**TASK TO CARRY OUT:**
Pull out every line below holding the word "weight".

**AVAILABLE DATA:**

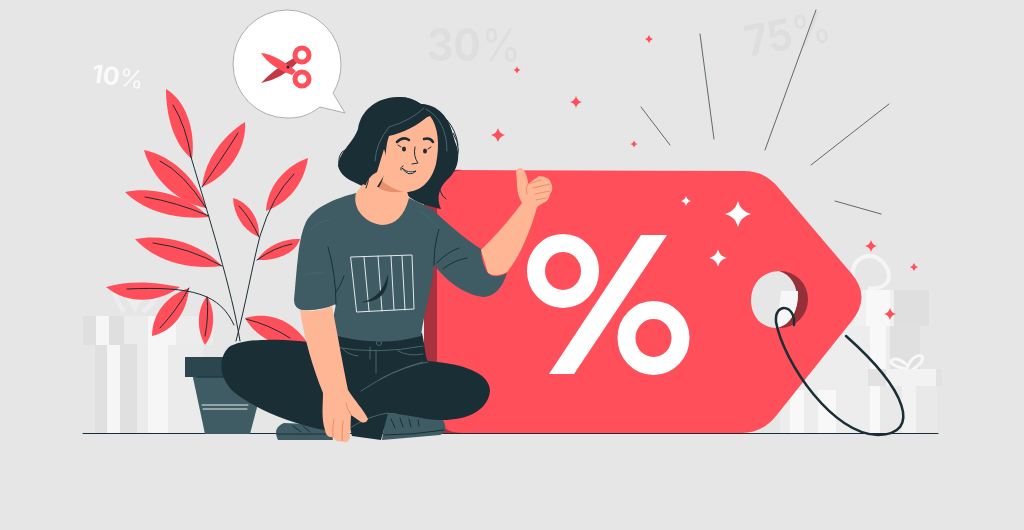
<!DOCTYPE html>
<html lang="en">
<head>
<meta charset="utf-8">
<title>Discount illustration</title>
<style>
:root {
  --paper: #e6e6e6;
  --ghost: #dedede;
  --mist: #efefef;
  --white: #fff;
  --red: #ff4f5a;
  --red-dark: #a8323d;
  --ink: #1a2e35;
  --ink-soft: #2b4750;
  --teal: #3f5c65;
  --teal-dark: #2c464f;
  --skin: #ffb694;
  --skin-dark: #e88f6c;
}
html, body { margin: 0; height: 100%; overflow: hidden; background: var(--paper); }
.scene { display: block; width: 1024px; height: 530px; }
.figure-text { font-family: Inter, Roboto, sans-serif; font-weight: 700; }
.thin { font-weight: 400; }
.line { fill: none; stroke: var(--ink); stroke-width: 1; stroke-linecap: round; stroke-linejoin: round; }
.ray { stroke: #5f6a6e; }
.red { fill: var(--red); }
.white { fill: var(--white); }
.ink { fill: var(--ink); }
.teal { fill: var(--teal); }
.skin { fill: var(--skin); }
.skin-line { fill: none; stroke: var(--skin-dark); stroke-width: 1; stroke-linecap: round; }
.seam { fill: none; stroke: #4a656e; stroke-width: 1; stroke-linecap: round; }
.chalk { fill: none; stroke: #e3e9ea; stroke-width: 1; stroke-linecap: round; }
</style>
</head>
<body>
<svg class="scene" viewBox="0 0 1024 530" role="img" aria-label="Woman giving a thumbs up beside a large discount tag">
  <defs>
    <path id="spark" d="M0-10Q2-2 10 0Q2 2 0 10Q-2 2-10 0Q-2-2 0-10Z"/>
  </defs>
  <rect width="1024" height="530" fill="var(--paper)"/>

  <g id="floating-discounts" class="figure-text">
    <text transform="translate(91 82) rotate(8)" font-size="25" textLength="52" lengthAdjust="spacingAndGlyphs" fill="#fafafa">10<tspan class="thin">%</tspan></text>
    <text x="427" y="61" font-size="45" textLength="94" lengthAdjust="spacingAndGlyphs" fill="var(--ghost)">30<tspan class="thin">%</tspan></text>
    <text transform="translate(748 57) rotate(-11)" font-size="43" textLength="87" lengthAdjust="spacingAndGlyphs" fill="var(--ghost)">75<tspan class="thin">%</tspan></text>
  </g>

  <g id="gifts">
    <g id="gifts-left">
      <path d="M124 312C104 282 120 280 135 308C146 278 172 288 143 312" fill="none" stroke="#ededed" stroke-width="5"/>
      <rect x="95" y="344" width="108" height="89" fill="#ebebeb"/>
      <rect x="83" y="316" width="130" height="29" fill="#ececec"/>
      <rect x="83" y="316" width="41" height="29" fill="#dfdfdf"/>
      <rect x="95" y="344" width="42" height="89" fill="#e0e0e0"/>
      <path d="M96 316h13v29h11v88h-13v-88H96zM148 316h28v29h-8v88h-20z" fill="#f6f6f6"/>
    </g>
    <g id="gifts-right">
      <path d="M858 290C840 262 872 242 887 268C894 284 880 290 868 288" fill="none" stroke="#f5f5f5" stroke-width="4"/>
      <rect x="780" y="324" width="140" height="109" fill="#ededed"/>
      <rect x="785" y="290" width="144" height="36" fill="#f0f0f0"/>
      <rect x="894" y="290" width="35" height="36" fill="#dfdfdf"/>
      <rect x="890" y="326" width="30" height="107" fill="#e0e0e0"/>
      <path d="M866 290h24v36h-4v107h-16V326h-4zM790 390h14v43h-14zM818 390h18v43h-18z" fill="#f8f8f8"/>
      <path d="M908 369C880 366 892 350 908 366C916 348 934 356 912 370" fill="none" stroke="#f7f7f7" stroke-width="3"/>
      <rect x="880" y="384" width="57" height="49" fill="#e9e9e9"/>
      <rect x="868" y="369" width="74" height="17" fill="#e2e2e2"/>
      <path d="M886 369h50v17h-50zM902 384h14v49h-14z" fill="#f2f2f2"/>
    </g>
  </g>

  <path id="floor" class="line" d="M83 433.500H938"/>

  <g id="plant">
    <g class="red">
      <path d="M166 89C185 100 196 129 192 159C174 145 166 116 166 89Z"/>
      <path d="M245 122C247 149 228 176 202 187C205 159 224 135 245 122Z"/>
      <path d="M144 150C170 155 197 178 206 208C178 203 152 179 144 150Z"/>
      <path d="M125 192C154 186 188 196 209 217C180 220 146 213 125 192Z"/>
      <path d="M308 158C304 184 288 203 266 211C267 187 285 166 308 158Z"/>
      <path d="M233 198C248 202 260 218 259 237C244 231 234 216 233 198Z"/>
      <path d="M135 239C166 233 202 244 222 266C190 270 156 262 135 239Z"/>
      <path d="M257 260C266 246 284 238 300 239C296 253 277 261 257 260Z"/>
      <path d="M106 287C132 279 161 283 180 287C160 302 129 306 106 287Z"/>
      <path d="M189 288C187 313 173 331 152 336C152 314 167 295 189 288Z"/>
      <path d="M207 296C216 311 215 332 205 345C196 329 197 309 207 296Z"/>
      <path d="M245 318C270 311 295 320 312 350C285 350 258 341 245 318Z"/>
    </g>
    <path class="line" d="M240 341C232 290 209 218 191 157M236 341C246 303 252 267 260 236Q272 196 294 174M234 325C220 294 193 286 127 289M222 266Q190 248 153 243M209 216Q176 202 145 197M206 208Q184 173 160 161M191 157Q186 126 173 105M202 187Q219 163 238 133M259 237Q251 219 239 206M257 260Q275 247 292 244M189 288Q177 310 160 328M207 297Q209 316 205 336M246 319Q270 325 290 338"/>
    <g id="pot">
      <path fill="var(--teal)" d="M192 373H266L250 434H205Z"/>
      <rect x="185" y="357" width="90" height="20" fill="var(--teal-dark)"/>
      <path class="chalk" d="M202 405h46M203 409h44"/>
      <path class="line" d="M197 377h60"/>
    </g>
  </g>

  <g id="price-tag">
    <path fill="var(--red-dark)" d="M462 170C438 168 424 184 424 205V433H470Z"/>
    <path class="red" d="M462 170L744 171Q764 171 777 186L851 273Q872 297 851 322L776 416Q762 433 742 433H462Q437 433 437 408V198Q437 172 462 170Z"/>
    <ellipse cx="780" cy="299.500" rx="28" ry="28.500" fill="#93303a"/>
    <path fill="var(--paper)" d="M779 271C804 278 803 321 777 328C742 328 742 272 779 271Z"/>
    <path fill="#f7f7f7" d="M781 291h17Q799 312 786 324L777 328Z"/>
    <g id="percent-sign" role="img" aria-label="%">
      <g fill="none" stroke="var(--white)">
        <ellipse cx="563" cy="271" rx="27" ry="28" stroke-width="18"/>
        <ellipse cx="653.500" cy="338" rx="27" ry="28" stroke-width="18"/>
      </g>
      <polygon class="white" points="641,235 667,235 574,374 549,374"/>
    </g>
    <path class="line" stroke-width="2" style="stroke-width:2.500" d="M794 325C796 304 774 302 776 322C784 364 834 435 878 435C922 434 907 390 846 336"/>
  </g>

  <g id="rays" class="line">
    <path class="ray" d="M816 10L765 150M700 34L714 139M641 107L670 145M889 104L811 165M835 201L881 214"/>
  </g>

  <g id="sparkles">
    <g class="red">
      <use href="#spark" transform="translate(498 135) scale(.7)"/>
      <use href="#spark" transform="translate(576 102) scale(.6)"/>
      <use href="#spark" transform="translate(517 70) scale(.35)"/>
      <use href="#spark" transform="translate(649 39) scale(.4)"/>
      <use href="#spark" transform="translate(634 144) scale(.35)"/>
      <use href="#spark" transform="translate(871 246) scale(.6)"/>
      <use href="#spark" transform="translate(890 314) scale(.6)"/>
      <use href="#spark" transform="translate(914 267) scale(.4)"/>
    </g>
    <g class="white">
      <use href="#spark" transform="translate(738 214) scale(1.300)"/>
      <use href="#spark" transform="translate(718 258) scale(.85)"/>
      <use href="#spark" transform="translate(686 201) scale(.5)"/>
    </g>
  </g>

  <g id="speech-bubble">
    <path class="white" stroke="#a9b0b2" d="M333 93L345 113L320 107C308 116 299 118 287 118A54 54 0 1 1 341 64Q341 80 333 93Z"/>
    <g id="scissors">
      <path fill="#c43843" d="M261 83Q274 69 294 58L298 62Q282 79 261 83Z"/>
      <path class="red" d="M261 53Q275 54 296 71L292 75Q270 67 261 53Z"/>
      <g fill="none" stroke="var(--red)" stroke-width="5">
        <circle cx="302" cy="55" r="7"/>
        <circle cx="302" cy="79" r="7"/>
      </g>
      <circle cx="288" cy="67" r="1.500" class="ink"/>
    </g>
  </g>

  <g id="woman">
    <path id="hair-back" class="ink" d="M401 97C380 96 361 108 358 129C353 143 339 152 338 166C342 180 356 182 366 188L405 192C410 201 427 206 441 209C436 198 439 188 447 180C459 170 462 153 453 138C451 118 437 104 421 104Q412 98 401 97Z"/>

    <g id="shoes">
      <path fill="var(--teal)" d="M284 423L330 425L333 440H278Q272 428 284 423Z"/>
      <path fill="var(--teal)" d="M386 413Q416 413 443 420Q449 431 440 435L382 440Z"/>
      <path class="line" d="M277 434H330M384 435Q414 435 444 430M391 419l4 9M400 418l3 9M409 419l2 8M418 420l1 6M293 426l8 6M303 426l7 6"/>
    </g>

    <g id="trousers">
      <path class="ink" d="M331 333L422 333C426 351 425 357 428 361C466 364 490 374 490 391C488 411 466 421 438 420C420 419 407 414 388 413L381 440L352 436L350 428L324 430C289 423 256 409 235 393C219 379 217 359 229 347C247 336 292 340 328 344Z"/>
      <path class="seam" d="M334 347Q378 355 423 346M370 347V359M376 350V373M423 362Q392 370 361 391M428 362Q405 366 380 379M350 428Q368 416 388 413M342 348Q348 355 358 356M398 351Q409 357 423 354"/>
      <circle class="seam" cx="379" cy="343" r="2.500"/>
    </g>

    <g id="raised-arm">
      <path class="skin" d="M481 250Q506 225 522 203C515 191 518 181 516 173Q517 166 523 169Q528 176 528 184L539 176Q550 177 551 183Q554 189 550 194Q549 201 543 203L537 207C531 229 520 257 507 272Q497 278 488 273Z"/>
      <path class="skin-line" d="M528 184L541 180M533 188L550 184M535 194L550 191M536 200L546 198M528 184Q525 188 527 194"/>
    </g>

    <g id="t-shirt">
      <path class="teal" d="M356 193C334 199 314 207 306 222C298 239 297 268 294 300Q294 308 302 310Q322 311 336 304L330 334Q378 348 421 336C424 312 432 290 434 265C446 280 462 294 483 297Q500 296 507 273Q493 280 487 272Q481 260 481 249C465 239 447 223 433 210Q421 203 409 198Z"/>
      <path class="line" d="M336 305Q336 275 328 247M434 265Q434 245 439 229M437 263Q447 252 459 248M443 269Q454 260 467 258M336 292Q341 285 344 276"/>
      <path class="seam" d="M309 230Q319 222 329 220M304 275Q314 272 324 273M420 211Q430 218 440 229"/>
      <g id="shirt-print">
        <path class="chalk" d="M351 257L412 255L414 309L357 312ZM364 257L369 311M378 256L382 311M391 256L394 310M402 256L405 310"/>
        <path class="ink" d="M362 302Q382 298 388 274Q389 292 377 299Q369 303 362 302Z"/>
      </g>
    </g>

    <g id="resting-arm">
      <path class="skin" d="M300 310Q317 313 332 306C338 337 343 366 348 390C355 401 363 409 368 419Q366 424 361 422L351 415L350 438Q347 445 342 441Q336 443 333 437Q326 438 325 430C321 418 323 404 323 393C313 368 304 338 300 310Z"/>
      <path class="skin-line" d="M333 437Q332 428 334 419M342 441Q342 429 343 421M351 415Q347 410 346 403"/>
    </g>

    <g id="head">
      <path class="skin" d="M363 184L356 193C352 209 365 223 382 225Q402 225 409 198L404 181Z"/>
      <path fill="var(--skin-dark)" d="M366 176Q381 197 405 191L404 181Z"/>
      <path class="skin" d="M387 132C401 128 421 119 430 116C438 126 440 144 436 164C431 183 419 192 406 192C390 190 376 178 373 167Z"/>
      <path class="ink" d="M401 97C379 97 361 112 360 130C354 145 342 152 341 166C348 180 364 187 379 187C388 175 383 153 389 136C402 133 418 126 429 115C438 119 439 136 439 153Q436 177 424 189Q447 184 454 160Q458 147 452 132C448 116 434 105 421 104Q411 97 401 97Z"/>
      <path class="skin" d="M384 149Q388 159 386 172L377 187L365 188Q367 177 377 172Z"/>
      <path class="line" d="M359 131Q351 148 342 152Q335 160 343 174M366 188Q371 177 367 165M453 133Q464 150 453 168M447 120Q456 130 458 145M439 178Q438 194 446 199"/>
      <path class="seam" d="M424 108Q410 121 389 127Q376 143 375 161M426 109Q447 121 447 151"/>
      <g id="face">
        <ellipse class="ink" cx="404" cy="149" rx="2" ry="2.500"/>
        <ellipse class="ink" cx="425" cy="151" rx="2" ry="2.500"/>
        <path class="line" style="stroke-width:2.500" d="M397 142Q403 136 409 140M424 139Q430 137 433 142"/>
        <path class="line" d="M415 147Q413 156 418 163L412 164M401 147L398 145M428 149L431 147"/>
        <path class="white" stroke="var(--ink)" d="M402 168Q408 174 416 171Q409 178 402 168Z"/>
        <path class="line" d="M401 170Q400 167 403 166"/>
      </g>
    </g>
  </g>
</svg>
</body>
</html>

**RESPONSE BOX:**
.figure-text { font-family: Inter, Roboto, sans-serif; font-weight: 700; }
.thin { font-weight: 400; }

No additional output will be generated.